Guide to hip replacement surgery

There is little doubt that advancements in medicine have changed lives, and hip replacements are a case in point. If you think you may need such an operation, here's what you need to know about the procedure.

Hip replacement surgery

Pic: Getty

About hip replacements
The hip joint is one of the largest joints in the body. The bones of this 'ball and socket' joint are connected to each other with ligaments, and surrounded by cartilage that prevents them from rubbing against each other.

When the joint itself, or the cartilage that surrounds it, becomes damaged, it can cause pain that leads to problems with certain movements, such as walking or driving. A hip replacement does exactly what it says on the tin - the damaged joint is replaced with an artificial one, and most patients report a significant reduction in pain, or improved movement, following the procedure.

Often age-related, hip replacements are most commonly carried out on adults between the ages of 60 and 80. Wear and tear to the cartilage caused by osteoarthritis is often a cause of pain and impaired movement, while rheumatoid arthritis sometimes causes the immune system to attack the lining of the joint, leading to pain and stiffness. A fall or similar trauma to the joint itself that causes significant damage may also mean the hip needs replacing.

Though uncommon in children and younger adults, those suffering from hip dysplasia (where the hips have formed incorrectly) may sometimes need an operation to improve function and relieve pain.

The procedure
Hip replacements are common in the UK, with the NHS performing more than 70,000 such operations from April 2010 to April 2011. Patients are given a general anaesthetic or epidural while the operation is performed, and the surgery, during which the damaged joint is replaced with a metal alloy or ceramic prosthesis, usually takes between 60 and 90 minutes.

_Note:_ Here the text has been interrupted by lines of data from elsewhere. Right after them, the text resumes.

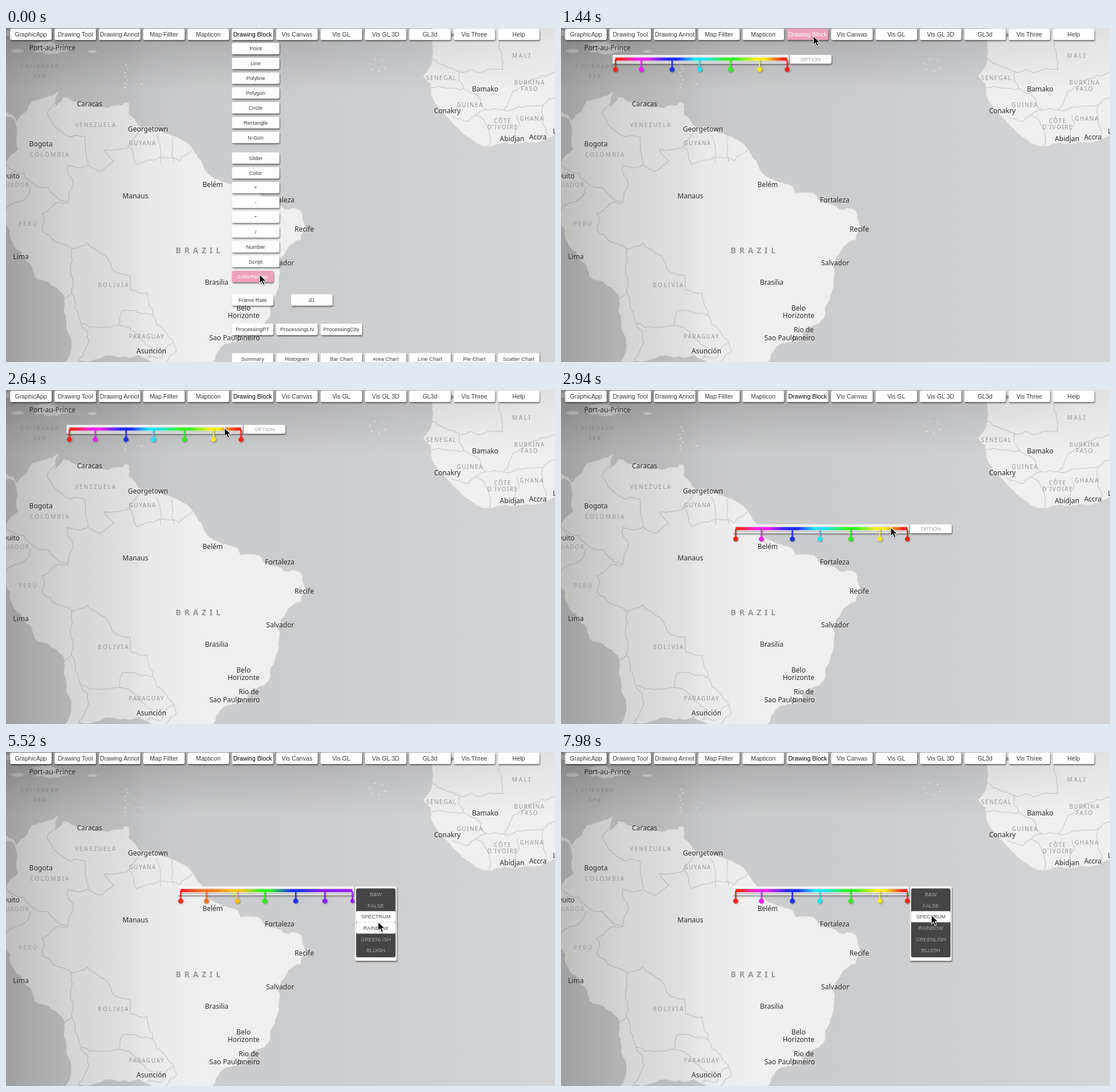
An HTML page that plays this animation: 959x584 px, repeating every 8 s.

```html
<!DOCTYPE html>
<html lang="en">
<head>
<meta charset="utf-8">
<title>Map colour remap</title>
<style>
  html, body { margin: 0; width: 100%; height: 100%; overflow: hidden; background: #cfd0d2; }
  svg { position: absolute; left: 0; top: 0; display: block; }
  text { text-anchor: middle; }
  .city { font: 12px "Noto Sans", "Open Sans", sans-serif; fill: #2e2e2e; }
  .land { font: 10px "Noto Sans", "Open Sans", sans-serif; fill: #989898; }
  .brazil { font-size: 14px; font-weight: 600; }
  .water { font-size: 11px; font-style: italic; fill: #858585; }
  .ui { font-family: "Liberation Sans", Arial, sans-serif; fill: #333; }
  .cards { filter: drop-shadow(1.5px 2px 1.3px rgba(0,0,0,.5)); }
  .ground { fill: #efefef; stroke: #e6e6e6; stroke-width: .8; stroke-linejoin: round; }
  .border { fill: none; stroke: #d2d3d4; stroke-width: 1.6; stroke-linejoin: round; }
</style>
</head>
<body>
<svg id="stage" width="959" height="584" viewBox="0 0 959 584">
  <defs>
    <linearGradient id="sea">
      <stop offset="0" stop-color="#cacbcc"/><stop offset=".5" stop-color="#cbccce"/>
      <stop offset="1" stop-color="#d3d4d6"/>
    </linearGradient>
    <linearGradient id="side">
      <stop offset="0" stop-opacity=".21"/><stop offset=".3" stop-opacity=".12"/>
      <stop offset=".63" stop-opacity=".065"/><stop offset=".72" stop-opacity=".03"/>
      <stop offset="1" stop-opacity="0"/>
    </linearGradient>
    <linearGradient id="top" x2="0" y2="1">
      <stop offset="0" stop-opacity=".2"/><stop offset=".3" stop-opacity=".13"/>
      <stop offset="1" stop-opacity="0"/>
    </linearGradient>
    <linearGradient id="fade">
      <stop offset="0" stop-color="#fff"/><stop offset=".55" stop-color="#ddd"/>
      <stop offset="1" stop-color="#444"/>
    </linearGradient>
    <mask id="topMask"><rect width="959" height="110" fill="url(#fade)"/></mask>
    <linearGradient id="ramp"></linearGradient>
  </defs>
  <rect width="959" height="584" fill="url(#sea)"/>
  <g id="map"></g>
  <rect width="340" height="584" fill="url(#side)"/>
  <rect width="959" height="110" fill="url(#top)" mask="url(#topMask)"/>
  <g id="labels"></g>
  <g id="widget"></g>
  <g id="menu" class="cards"></g>
  <g id="bar" class="cards"></g>
  <path id="cursor" d="M0 0V15.5L3.6 12.2L6.2 18.2L9 17L6.5 11.2H11.4Z" fill="#000" stroke="#fff" stroke-width="1.1"
    style="filter:drop-shadow(0 1px 1px rgba(0,0,0,.35))"/>
</svg>
<script>
const $ = id => document.getElementById(id);
const LOOP = 8000, STEP = 60;
const PINK = '#eda0bc';

// ---- map ----
let seed = 7;
const rnd = () => (seed = seed * 16807 % 2147483647) / 2147483647 - .5;

// Turns a few points into a ragged line by midpoint displacement.
function rough(text, amp) {
  const n = text.split(' ').map(Number);
  const out = [[n[0], n[1]]];
  const split = (a, b) => {
    const dx = b[0] - a[0], dy = b[1] - a[1];
    if (Math.hypot(dx, dy) < 9) return out.push(b);
    const k = rnd() * amp;
    const mid = [(a[0] + b[0]) / 2 - dy * k, (a[1] + b[1]) / 2 + dx * k];
    split(a, mid);
    split(mid, b);
  };
  for (let i = 2; i < n.length; i += 2) split([n[i - 2], n[i - 1]], [n[i], n[i + 1]]);
  return 'M' + out.map(p => p.map(v => v.toFixed(1))).join('L');
}

const america = '0 146 18 163 36 146 45 128 70 121 91 112 84 140 100 121 139 130 214 132 214 151 237 174 ' +
  '290 188 319 203 345 243 361 261 405 278 410 289 441 289 486 317 515 320 522 346 515 370 474 417 ' +
  '473 461 458 509 425 529 415 546 380 554 360 584 360 600 102 600 106 514 103 473 50 435 27 391 ' +
  '0 340 -9 330 -9 240 0 238 22 212 20 185 15 160 0 155';
const africa = '744 20 737 74 729 83 742 97 744 120 777 162 808 191 844 207 872 200 915 200 959 186 970 180 970 -9 748 -9 744 20';
const haiti = '46 27 78 23 124 38 103 41 49 42 66 31 46 27';
const northLines = ['91 113 72 149 94 179 138 190 143 240 108 240 108 305 63 325 63 354 115 386',
  '0 238 57 278 75 281 108 305', '0 318 33 298 44 278',
  '143 240 163 251 188 233 172 213 214 207 236 173', '212 205 228 239 258 231 303 232 327 211',
  '262 187 270 236', '292 189 293 234'];
const southLines = ['115 386 143 376 165 394 216 432 218 458 247 463 257 503 203 495 197 520',
  '115 386 117 438 115 464 103 473', '115 464 131 516 197 520 256 559 247 577 272 577 293 549 276 528 257 503',
  '131 516 143 533 126 584', '293 549 298 564 279 584'];
const africaLines = ['744 54 792 76 868 73 862 22', '792 76 800 106 741 104', '800 106 840 143 808 163 779 154',
  '819 151 846 190 844 207', '840 143 869 143 885 111 936 83 959 78', '869 143 894 137 938 135 945 190',
  '893 152 889 188 899 204', '938 135 959 122'];

const isle = (x, y, rx, ry) => `<ellipse class="ground" cx="${x}" cy="${y}" rx="${rx}" ry="${ry}"/>`;
let land = [[america, .28], [africa, .2], [haiti, .2]].map(a => `<path class="ground" d="${rough(...a)}"/>`).join('');
land += isle(20, 40, 11, 3) + isle(151, 41, 8, 2) + isle(15, 9, 25, 5) + isle(210, 134, 5, 4) + isle(237, 98, 1.5, 1);
for (let i = 0; i < 7; i++) land += isle(210 + 3 * Math.sin(i * 2), 65 + i * 6.5, 1.1, 1.3);
for (let i = 0; i < 6; i++) land += isle(649 + 14 * Math.cos(i + .4), 65 + 11 * Math.sin(i + .4), 1.2, 1);
for (const set of [northLines, southLines, africaLines])
  land += set.map(s => `<path class="border" d="${rough(s, .3)}"/>`).join('');
$('map').innerHTML = land;

const cities = [['Port-au-Prince', 81, 35], ['Caracas', 146, 133], ['Georgetown', 248, 177], ['Bogota', 61, 203],
  ['Quito', 8, 259], ['Manaus', 226, 294], ['Lima', 26, 400], ['Belém', 361, 274], ['Fortaleza', 478, 301],
  ['Recife', 521, 352], ['Salvador', 479, 411], ['Brasilia', 368, 445], ['Belo', 415, 490], ['Horizonte', 415, 503],
  ['Rio de', 424, 528], ['Janeiro', 424, 542], ['Sao Paulo', 383, 542], ['Asunción', 254, 565],
  ['Bamako', 837, 107], ['Conakry', 771, 145], ['Abidjan', 884, 194], ['Accra', 929, 191], ['Lomé', 971, 181]];
const countries = [['VENEZUELA', 156, 169, 2], ['COLOMBIA', 76, 221, 2.3], ['GUYANA', 238, 201, 1.3],
  ['ECUADOR', 12, 274], ['PERÚ', 38, 342, 2.2], ['BOLIVIA', 187, 449, 2.4], ['PARAGUAY', 245, 539],
  ['MALI', 900, 48, 2.6], ['SENEGAL', 760, 87], ['GUINEA', 810, 134], ['BURKINA', 914, 95],
  ['FASO', 914, 106], ['CÔTE', 867, 162], ["D'IVOIRE", 867, 173], ['GHANA', 918, 158]];
const spaced = (s, x, y, gap = 1.5, cls = '') =>
  `<text class="land ${cls}" x="${x + gap / 2}" y="${y + 3.6}" letter-spacing="${gap}">${s}</text>`;
$('labels').innerHTML =
  countries.map(c => spaced(...c)).join('') +
  spaced('BRAZIL', 335.5, 390, 5.7, 'brazil') +
  spaced('Caribbean', 58.5, 66, 2, 'water') + spaced('Sea', 58.5, 83, 2, 'water') +
  cities.map(([s, x, y]) => `<text class="city" x="${x}" y="${y + 4}">${s}</text>`).join('');

// ---- menu ----
const uiText = (s, x, y, size, extra = '') =>
  `<text class="ui" x="${x}" y="${y + size * .35}" font-size="${size}" ${extra}>${s}</text>`;
const buttons = [];
function addButton(parent, label, x, y, w = 72.5, size = 9.4) {
  const h = 19.8;
  const g = document.createElementNS('http://www.w3.org/2000/svg', 'g');
  g.innerHTML = `<rect x="${x}" y="${y - h / 2}" width="${w}" height="${h}" rx="2.5"/>` + uiText(label, x + w / 2, y, size);
  $(parent).append(g);
  const [rect, text] = g.children;
  buttons.push({ parent, rect, text, x, y, w, h, ink: label === 'Drawing Block' ? '#000' : '#3a3a3a' });
}
const col = i => 7.3 + i * 77.45;
const LEFT = col(5);
$('bar').innerHTML = uiText('A', 780, 12, 9);
['GraphicApp', 'Drawing Tool', 'Drawing Annot', 'Map Fillter', 'Mapticon', 'Drawing Block', 'Vis Canvas', 'Vis GL',
  'Vis GL 3D', 'GL3d', 'Vis Three', 'Help'].forEach((s, i) => addButton('bar', s, col(i), 11.2, 72.5, 10.6));
['Point', 'Line', 'Polyline', 'Polygon', 'Circle', 'Rectangle', 'N-Gon'].forEach((s, i) =>
  addButton('menu', s, LEFT, 36 + i * 25.9, 83));
['Slider', 'Color', '+', '-', '*', '/', 'Number', 'Script'].forEach((s, i) =>
  addButton('menu', s, LEFT, 227.4 + i * 25.85, 83));
addButton('menu', 'ColorRemap', LEFT, 434.5);
addButton('menu', 'Frame Rate', LEFT, 475.5);
addButton('menu', 'd1', 498, 475.5);
['ProcessingPT', 'ProcessingLN', 'ProcessingCity'].forEach((s, i) => addButton('menu', s, col(5 + i), 527));
['Summary', 'Histogram', 'Bar Chart', 'Area Chart', 'Line Chart', 'Pie Chart', 'Scatter Chart'].forEach((s, i) =>
  addButton('menu', s, col(5 + i), 578.5));

// ---- colour widget ----
const pins = [95, 140, 194, 242, 296, 347, 395];
const tint = (hue, sat) => pins.map((_, i) => `hsl(${hue},${sat}%,${10 + i * 13}%)`);
const wheel = hues => hues.map(h => `hsl(${h},90%,54%)`);
const palettes = [tint(0, 0), wheel([240, 265, 300, 340, 0, 30, 60]), wheel([2, 302, 236, 184, 115, 58, 2]),
  wheel([2, 25, 46, 115, 235, 269, 273]), tint(120, 75), tint(215, 75)];
const options = ['B&amp;W', 'FALSE', 'SPECTRUM', 'RAINBOW', 'GREENLISH', 'BLUISH'];
const rowY = i => 60.7 + i * 19.65;
$('widget').innerHTML = `
  <g class="cards">
    <rect x="90" y="47" width="308" height="15.5" rx="2" fill="#fff" fill-opacity=".85"/>
    <rect id="optionBox" x="399.5" y="47" width="73" height="15.5" rx="2.5" fill="#fff"/>
  </g>
  <rect x="95" y="58.6" width="302" height="1.6" fill="#b9b9b9"/>
  <rect x="95" y="51.6" width="300" height="5.6" fill="url(#ramp)"/>
  <g id="pins" style="filter:drop-shadow(1px 1.5px 1px rgba(0,0,0,.4))">${pins.map(x =>
    `<g><rect x="${x - 1.1}" y="55" width="2.2" height="16"/><circle cx="${x}" cy="72.5" r="4.3"/></g>`).join('')}</g>
  ${uiText('OPTION', 436, 55, 9.3, 'id="optionText" style="fill:#a2a2a2"')}
  <g id="list"><rect x="401.5" y="50.5" width="69" height="120.5" rx="3" fill="#454545"/>
  ${options.map((s, i) => `<g class="row"><rect x="401.5" y="${rowY(i) - 9.8}" width="69" height="19.6" rx="2.5" fill="#fff"/>` +
    uiText(s, 436, rowY(i) + .3, 9.1) + '</g>').join('')}</g>`;
const rows = [...document.querySelectorAll('.row')];

function paint(colors) {
  const stop = (x, c) => `<stop offset="${(x - 95) / 300}" stop-color="${c}"/>`;
  $('ramp').innerHTML = pins.map((x, i) => stop(x - 8, colors[i]) + stop(x + 9, colors[i])).join('');
  [...$('pins').children].forEach((g, i) => g.setAttribute('fill', colors[i]));
  $('pins').lastChild.lastChild.setAttribute('r', colors === palettes[3] ? 3.4 : 4.3);
}

// ---- timeline: time, x, y ----
const path = [[0, 443, 431], [300, 443, 431], [1020, 441, 14], [1920, 441, 14], [2100, 398, 115], [2400, 398, 115],
  [2520, 366, 52], [2580, 366, 52], [2940, 576, 240], [3180, 576, 240], [3540, 646, 242], [3840, 646, 242],
  [4080, 648, 246], [4500, 648, 247], [4800, 648, 267], [5100, 649, 287], [5520, 650, 297],
  [5700, 650, 306], [6120, 650, 306], [6360, 649, 326], [6900, 649, 346], [7200, 649, 346],
  [7560, 647, 289], [7800, 647, 289], [7980, 647, 285]];
const picks = [[4560, 0], [4860, 1], [5160, 2], [5460, 3], [6420, 4], [6960, 5], [7620, 2]];
const APPEAR = 240, CLOSE = 1260, GRAB = 2580, DROP = 2940, OPEN = 3900, LINGER = 120;

function cursorAt(t) {
  const i = path.findIndex(p => p[0] > t);
  if (i < 0) return path[path.length - 1].slice(1);
  const [t0, x0, y0] = path[i - 1], [t1, x1, y1] = path[i];
  let u = (t - t0) / (t1 - t0);
  u = u * u * (3 - 2 * u);
  return [x0 + (x1 - x0) * u, y0 + (y1 - y0) * u];
}
const show = (el, on) => { el.style.display = on ? '' : 'none'; };

let shown = null, last = -1;
function draw(t) {
  const [x, y] = cursorAt(t);
  $('cursor').setAttribute('transform', `translate(${x},${y})`);

  const menuOpen = t < CLOSE;
  show($('menu'), menuOpen);
  for (const b of buttons) {
    const live = b.parent === 'bar' || menuOpen;
    const hot = live && x >= b.x && x <= b.x + b.w && Math.abs(y - b.y) <= b.h / 2;
    b.rect.setAttribute('fill', hot ? PINK : '#fff');
    b.text.style.fill = hot ? '#fff' : b.ink;
  }

  show($('widget'), t >= APPEAR);
  const [gx, gy] = cursorAt(Math.min(Math.max(t, GRAB), DROP));
  $('widget').setAttribute('transform', `translate(${gx - 366},${gy - 52})`);

  const open = t >= OPEN;
  show($('list'), open);
  show($('optionText'), !open);
  $('optionBox').setAttribute('height', open ? 130 : 15.5);

  const done = picks.filter(p => p[0] <= t);
  const now = done[done.length - 1], before = done[done.length - 2];
  rows.forEach((g, i) => {
    const on = now && (i === now[1] || (before && i === before[1] && t < now[0] + LINGER));
    g.firstChild.setAttribute('fill-opacity', on ? 1 : 0);
    g.lastChild.style.fill = on ? '#4a4a4a' : '#a9a9a9';
  });
  const colors = palettes[now ? now[1] : 2];
  if (colors !== shown) paint(shown = colors);
}

const start = performance.now();
function tick() {
  const t = Math.floor((performance.now() - start) % LOOP / STEP) * STEP;
  if (t !== last) draw(last = t);
  requestAnimationFrame(tick);
}
tick();
</script>
</body>
</html>
```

With the surgery over, most patients are encouraged to walk as quickly as possible, with the help of staff, and some are even able to get up the same day. Discomfort is to be expected, and sometimes the legs and feet can become swollen. Patients usually remain in hospital for three to five days.

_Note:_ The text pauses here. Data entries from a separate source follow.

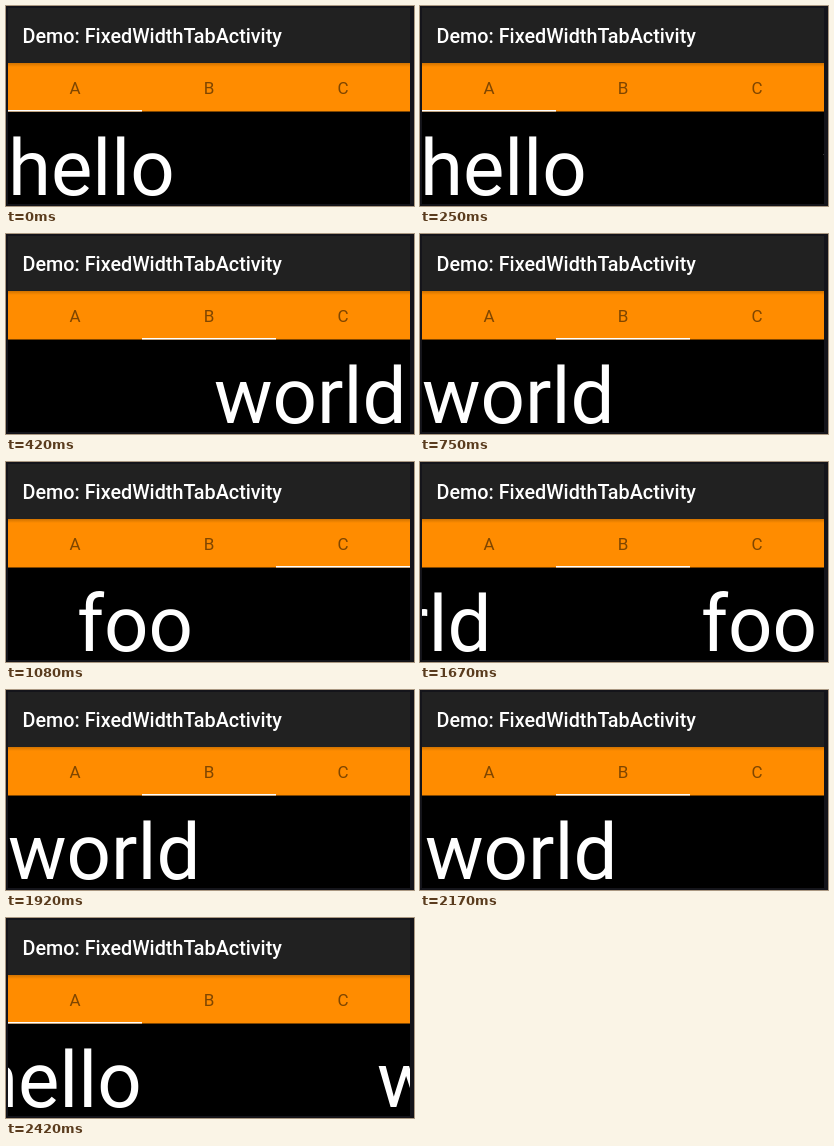
Recreate the animation shown at these times as an HTML page. Size 408 by 200 pixels, loop 2510 ms.

```html
<!DOCTYPE html>
<html lang="en">
<head>
<meta charset="utf-8">
<title>Fixed width tabs</title>
<style>
  html, body { margin: 0; width: 100%; height: 100%; overflow: hidden; background: #14141a; }
  svg { display: block; font-family: Roboto, sans-serif; }
  .title { font-size: 19.8px; font-weight: 500; fill: #fff; }
  .tabs { font-size: 17px; text-anchor: middle; fill: #7f4600; }
  .pages { font-size: 78px; fill: #fff; }
</style>
</head>
<body>
<svg width="408" height="200">
  <defs>
    <linearGradient id="shade" x2="0" y2="1">
      <stop stop-opacity=".18"/>
      <stop offset="1" stop-opacity="0"/>
    </linearGradient>
  </defs>
  <rect x="2" y="2" width="402" height="55" fill="#212121"/>
  <text class="title" x="16.5" y="37">Demo: FixedWidthTabActivity</text>
  <svg x="2" y="105" width="402" height="93">
    <rect width="402" height="93"/>
    <g id="pages" class="pages">
      <text x="0" y="83.5">hello</text>
      <text x="402" y="83.5">world</text>
      <text x="804" y="83.5">foo</text>
    </g>
  </svg>
  <rect x="2" y="57" width="402" height="48.5" fill="#ff8c00"/>
  <rect x="2" y="57" width="402" height="4" fill="url(#shade)"/>
  <g class="tabs">
    <text x="69" y="88">A</text>
    <text x="203" y="88">B</text>
    <text x="337" y="88">C</text>
  </g>
  <rect id="bar" x="2" y="104" width="134" height="1.5" fill="#fff"/>
</svg>
<script>
const LOOP = 2510, STEP = 1000 / 12, STEPS = 30;
const PAGE = 402, TAB = 134;
const DRAG = 170, SETTLE = 300, DRAGGED = 0.3;
const bar = document.getElementById('bar');
const pages = document.getElementById('pages');

// The finger lets go at `release`; the tab is selected at that moment.
const swipes = [
  { release: 398.5, from: 0, to: 1 },
  { release: 1010, from: 1, to: 2 },
  { release: 1621, from: 2, to: 1 },
  { release: 2312, from: 1, to: 0 }
];

const clamp = v => Math.min(1, Math.max(0, v));

function progress(t) {
  if (t < 0) return DRAGGED * clamp(1 + t / DRAG) ** 2;
  return 1 - (1 - DRAGGED) * (1 - clamp(t / SETTLE)) ** 5;
}

function draw(now) {
  const step = Math.min(STEPS - 1, Math.floor((now % LOOP + 5) / STEP));
  const t = step * STEP;
  let position = 0, tab = 0;
  for (const { release, from, to } of swipes) {
    position += (to - from) * progress(t - release);
    if (t >= release) tab = to;
  }
  pages.setAttribute('transform', `translate(${-Math.round(position * PAGE)})`);
  bar.setAttribute('x', 2 + tab * TAB);
}

let start;
function tick(now) {
  start ??= now;
  draw(now - start);
  requestAnimationFrame(tick);
}
draw(0);
requestAnimationFrame(tick);
</script>
</body>
</html>
```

Recovery and rehabilitation can be a painful process, and patients will need a walking aid for four to six weeks after the op, followed by a gentle exercise programme designed to regain and then improve use of the replacement joint. At this stage, patients will be advised to take care with certain movements or activities.

Often, patients are back to normal day-to-day activities with two or three months, but it can take up to a year to fully benefit from the new hip.

In the longer term, the surgeon who performed the operation will generally want to see the patient again after twelve months, just to check that all is working as it should, and an X-ray every five years will ensure that the hip joint is not loosening.

Risks and complications
In the immediate aftermath of the operation, any redness, fluid or increase in pain in the joint may be cause for concern, and patients should contact their GP to get things checked out.

According to the NHS, hip dislocation occurs in around one in 20 cases, and this requires further surgery, but the most common problem associated with hip replacements is loosening of the joint, which usually occurs 10 to 15 years after the initial surgery. Wear and tear can also occur, with metal-on-metal implants particularly prone to accelerated wear, so an annual check for these types of replacements is advised.

More serious complications include blood clots or infection of the tissue around the new hip joint, but these are uncommon, affecting fewer than one in 100 patients.

Though there are alternatives, a hip replacement could significantly improve quality of life for those suffering from arthritis-related problems or a hip fracture. If you think it could help you, visit your GP to further discuss the options.

Have you had a hip replacement? Did it improve your life? Leave your comments below...